DUNDEE has the potential to become a world-class base for the offshore wind industry, attracting fresh investment and hundreds of jobs, as the city’s waterfront redevelopment pushes into its next phase.
Backers of the £1 billion masterplan say the ambitious project – one of the biggest urban regeneration schemes in the UK – has reached a critical stage with committed investment topping £500 million.
The landmark halfway total was reached after work started on a series of infrastructure, property and transport projects, including major demolition and building works.
It is expected that additional schemes due to launch this year – including the £32m Olympia swimming pool, the £8m Malmaison hotel on the site of the former Tay Hotel and the commissioning of creative industry units at Seabraes – will release a surge of further investment.
Work is also set to start on the waterfront’s centrepiece: a £45m outpost of London’s Victoria & Albert (V&A) Museum. The centre is expected to attract further hotel operators as the city looks to add some 500 bed spaces to its current complement of 1,250.
Mike Galloway, director of city development at Dundee City Council, one of the two partners in the waterfront project alongside Scottish Enterprise, said a key focus now was to grow commercial space within the area.

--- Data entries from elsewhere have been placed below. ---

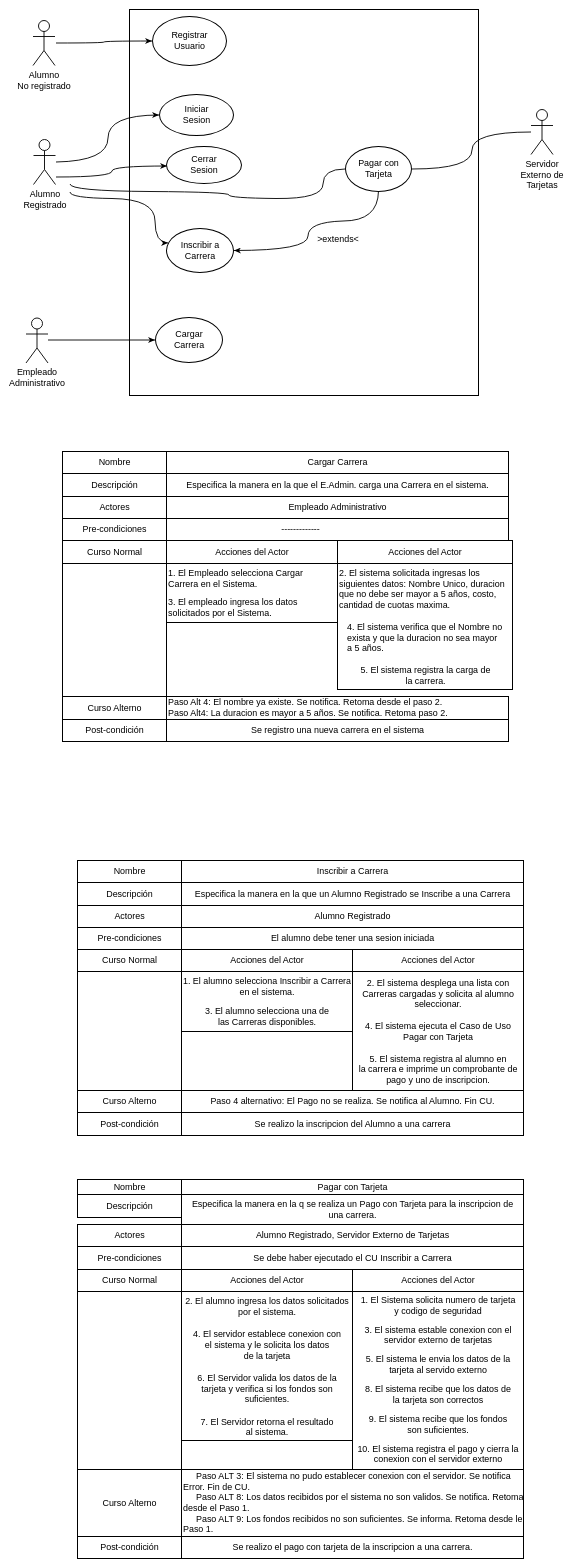
<!DOCTYPE html>
<html lang="es">
<head>
<meta charset="utf-8">
<title>Casos de uso: inscripción a carreras</title>
<style>
:root { --ink: #000; --paper: #fff; }
* { box-sizing: border-box; margin: 0; padding: 0; }
body {
  width: 573px; height: 1568px; overflow: hidden;
  background: var(--paper); color: var(--ink);
  font: 8.93px/10.7px "Liberation Sans", Arial, sans-serif;
  text-align: center; white-space: nowrap;
}

/* Use case diagram */
.diagram { position: relative; height: 451px; }
.system, .case, .label, .lines { position: absolute; }
.system { left: 129px; top: 9px; width: 350px; height: 387px; border: 1px solid var(--ink); }
.case {
  left: var(--x); top: var(--y); width: var(--w); height: var(--h);
  display: flex; align-items: center; justify-content: center;
  border: 1px solid var(--ink); border-radius: 50%; background: var(--paper);
}
.label { left: var(--x); top: var(--y); transform: translateX(-50%); }
.lines { left: 0; top: 0; fill: none; stroke: var(--ink); stroke-width: 0.9; }

/* Specification tables */
.spec { display: grid; grid-template-columns: 104px 171px 171px; width: 446px; margin-left: 77px; }
.load { margin-left: 62px; grid-template-rows: 22px 23px 22px 22px 23px 133px 23px 22px; }
.enroll { margin-top: 119px; grid-template-rows: 22px 23px 22px 22px 22px 119px 22px 23px; }
.pay { margin-top: 44px; grid-template-rows: 15px 30px 22px 23px 22px 178px 67px 22px; }
.cell {
  display: flex; align-items: center; justify-content: center;
  margin: 0 -1px -1px 0; border: 1px solid var(--ink);
}
.wide { grid-column: span 2; }
.overhang { margin-right: -5px; }
.short { align-self: start; height: var(--h); }
.steps { flex-direction: column; justify-content: flex-start; padding-top: var(--pad); gap: var(--gap); }
.left { text-align: left; justify-content: flex-start; padding-left: 1px; }
.steps.left { align-items: flex-start; }
.inset { padding-left: 8px; }
.steps .middle { align-self: center; text-align: center; }
.indent { display: inline-block; width: 13px; }
</style>
</head>
<body>
<main>
  <section class="diagram" aria-label="Diagrama de casos de uso">
    <div class="system"></div>
    <svg class="lines" width="573" height="451" viewBox="0 0 573 451" aria-hidden="true">
      <defs>
        <marker id="arrow" markerWidth="8" markerHeight="6" refX="7" refY="3" orient="auto" markerUnits="userSpaceOnUse">
          <path d="M0 0L7 3L0 6L2 3Z" fill="#000" stroke="none"/>
        </marker>
        <g id="actor">
          <circle cx="0" cy="5.5" r="5.5"/>
          <path d="M0 11V30M-11 16H11M0 30L-11 45M0 30L11 45"/>
        </g>
      </defs>
      <use href="#actor" x="44" y="20.5"/>
      <use href="#actor" x="44.5" y="139.5"/>
      <use href="#actor" x="37" y="318"/>
      <use href="#actor" x="542" y="109.5"/>
      <g marker-end="url(#arrow)">
        <path d="M56 43Q104 43 104 42Q104 41 152 41"/>
        <path d="M56 162Q108 161 108 138Q108 115 159 115"/>
        <path d="M56 177Q112 177 112 171Q112 166 167 166"/>
        <path d="M70 192Q70 198 112 198.5Q155 199 155 221Q155 243 168 243"/>
        <path d="M378.5 191Q378 221 343 221Q308 222 308 236Q308 250.5 234 250.5"/>
        <path d="M48 340H155"/>
      </g>
      <path d="M70 184Q70 191 150 191.5Q229 192 229 195Q229 198 276 198.5Q323 199 323 184Q323 169 345 169"/>
      <path d="M412 169Q472 169 472 150Q472 132 531 132"/>
    </svg>

    <div class="case" style="--x:152px;--y:16px;--w:75px;--h:50px">Registrar<br>Usuario</div>
    <div class="case" style="--x:159px;--y:94px;--w:75px;--h:42px">Iniciar<br>Sesion</div>
    <div class="case" style="--x:166px;--y:146px;--w:76px;--h:38px">Cerrar<br>Sesion</div>
    <div class="case" style="--x:166px;--y:228px;--w:68px;--h:45px">Inscribir a<br>Carrera</div>
    <div class="case" style="--x:345px;--y:146px;--w:67px;--h:46px">Pagar con<br>Tarjeta</div>
    <div class="case" style="--x:155px;--y:317px;--w:68px;--h:46px">Cargar<br>Carrera</div>

    <p class="label" style="--x:44px;--y:70px">Alumno<br>No registrado</p>
    <p class="label" style="--x:45px;--y:189px">Alumno<br>Registrado</p>
    <p class="label" style="--x:37px;--y:367px">Empleado<br>Administrativo</p>
    <p class="label" style="--x:542px;--y:159px">Servidor<br>Externo de<br>Tarjetas</p>
    <p class="label" style="--x:338px;--y:234px">&gt;extends&lt;</p>
  </section>

  <section class="spec load" aria-label="Cargar Carrera">
    <div class="cell">Nombre</div>
    <div class="cell wide">Cargar Carrera</div>
    <div class="cell">Descripción</div>
    <div class="cell wide">Especifica la manera en la que el E.Admin. carga una Carrera en el sistema.</div>
    <div class="cell">Actores</div>
    <div class="cell wide">Empleado Administrativo</div>
    <div class="cell">Pre-condiciones</div>
    <div class="cell wide"><span style="margin-right:74px">-------------</span></div>
    <div class="cell">Curso Normal</div>
    <div class="cell">Acciones del Actor</div>
    <div class="cell overhang">Acciones del Actor</div>
    <div class="cell"></div>
    <div class="cell steps left short" style="--h:60px;--pad:4px;--gap:8px">
      <p>1. El Empleado selecciona Cargar<br>Carrera en el Sistema.</p>
      <p>3. El empleado ingresa los datos<br>solicitados por el Sistema.</p>
    </div>
    <div class="cell steps left short overhang" style="--h:127px;--pad:4px;--gap:11px">
      <p>2. El sistema solicitada ingresas los<br>siguientes datos: Nombre Unico, duracion<br>que no debe ser mayor a 5 años, costo,<br>cantidad de cuotas maxima.</p>
      <p class="inset">4. El sistema verifica que el Nombre no<br>exista y que la duracion no sea mayor<br>a 5 años.</p>
      <p class="middle">5. El sistema registra la carga de<br>la carrera.</p>
    </div>
    <div class="cell">Curso Alterno</div>
    <div class="cell wide left">Paso Alt 4: El nombre ya existe. Se notifica. Retoma desde el paso 2.<br>Paso Alt4: La duracion es mayor a 5 años. Se notifica. Retoma paso 2.</div>
    <div class="cell">Post-condición</div>
    <div class="cell wide">Se registro una nueva carrera en el sistema</div>
  </section>

  <section class="spec enroll" aria-label="Inscribir a Carrera">
    <div class="cell">Nombre</div>
    <div class="cell wide">Inscribir a Carrera</div>
    <div class="cell">Descripción</div>
    <div class="cell wide">Especifica la manera en la que un Alumno Registrado se Inscribe a una Carrera</div>
    <div class="cell">Actores</div>
    <div class="cell wide">Alumno Registrado</div>
    <div class="cell">Pre-condiciones</div>
    <div class="cell wide">El alumno debe tener una sesion iniciada</div>
    <div class="cell">Curso Normal</div>
    <div class="cell">Acciones del Actor</div>
    <div class="cell">Acciones del Actor</div>
    <div class="cell"></div>
    <div class="cell steps short" style="--h:61px;--pad:4px;--gap:8.5px">
      <p>1. El alumno selecciona Inscribir a Carrera<br>en el sistema.</p>
      <p>3. El alumno selecciona una de<br>las Carreras disponibles.</p>
    </div>
    <div class="cell steps" style="--pad:6px;--gap:11px">
      <p>2. El sistema desplega una lista con<br>Carreras cargadas y solicita al alumno<br>seleccionar.</p>
      <p>4. El sistema ejecuta el Caso de Uso<br>Pagar con Tarjeta</p>
      <p>5. El sistema registra al alumno en<br>la carrera e imprime un comprobante de<br>pago y uno de inscripcion.</p>
    </div>
    <div class="cell">Curso Alterno</div>
    <div class="cell wide">Paso 4 alternativo: El Pago no se realiza. Se notifica al Alumno. Fin CU.</div>
    <div class="cell">Post-condición</div>
    <div class="cell wide">Se realizo la inscripcion del Alumno a una carrera</div>
  </section>

  <section class="spec pay" aria-label="Pagar con Tarjeta">
    <div class="cell">Nombre</div>
    <div class="cell wide">Pagar con Tarjeta</div>
    <div class="cell short" style="--h:24px">Descripción</div>
    <div class="cell wide">Especifica la manera en la q se realiza un Pago con Tarjeta para la inscripcion de<br>una carrera.</div>
    <div class="cell">Actores</div>
    <div class="cell wide">Alumno Registrado, Servidor Externo de Tarjetas</div>
    <div class="cell">Pre-condiciones</div>
    <div class="cell wide">Se debe haber ejecutado el CU Inscribir a Carrera</div>
    <div class="cell">Curso Normal</div>
    <div class="cell">Acciones del Actor</div>
    <div class="cell">Acciones del Actor</div>
    <div class="cell"></div>
    <div class="cell steps short" style="--h:150px;--pad:4px;--gap:11.7px">
      <p>2. El alumno ingresa los datos solicitados<br>por el sistema.</p>
      <p>4. El servidor establece conexion con<br>el sistema y le solicita los datos<br>de la tarjeta</p>
      <p>6. El Servidor valida los datos de la<br>tarjeta y verifica si los fondos son<br>suficientes.</p>
      <p>7. El Servidor retorna el resultado<br>al sistema.</p>
    </div>
    <div class="cell steps" style="--pad:3px;--gap:8.3px">
      <p>1. El Sistema solicita numero de tarjeta<br>y codigo de seguridad</p>
      <p>3. El sistema estable conexion con el<br>servidor externo de tarjetas</p>
      <p>5. El sistema le envia los datos de la<br>tarjeta al servido externo</p>
      <p>8. El sistema recibe que los datos de<br>la tarjeta son correctos</p>
      <p>9. El sistema recibe que los fondos<br>son suficientes.</p>
      <p>10. El sistema registra el pago y cierra la<br>conexion con el servidor externo</p>
    </div>
    <div class="cell">Curso Alterno</div>
    <div class="cell wide left">
      <p><span class="indent"></span>Paso ALT 3: El sistema no pudo establecer conexion con el servidor. Se notifica<br>Error. Fin de CU.<br><span class="indent"></span>Paso ALT 8: Los datos recibidos por el sistema no son validos. Se notifica. Retoma<br>desde el Paso 1.<br><span class="indent"></span>Paso ALT 9: Los fondos recibidos no son suficientes. Se informa. Retoma desde le<br>Paso 1.</p>
    </div>
    <div class="cell">Post-condición</div>
    <div class="cell wide">Se realizo el pago con tarjeta de la inscripcion a una carrera.</div>
  </section>
</main>
</body>
</html>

“The office market has been virtually non-existent for a number of decades,” admitted Galloway. “However, we have had some success recently with a speculative development that is approaching full capacity.
“In particular, we want to have space for companies associated with offshore wind. We believe Dundee is going to be one of the big locations for manufacturing, assembly and maintenance. We are already seeing engineering companies looking to the city as a potential base.”
He said the completion of major infrastructure works would create a series of mixed-use development sites, “shovel-ready to go”.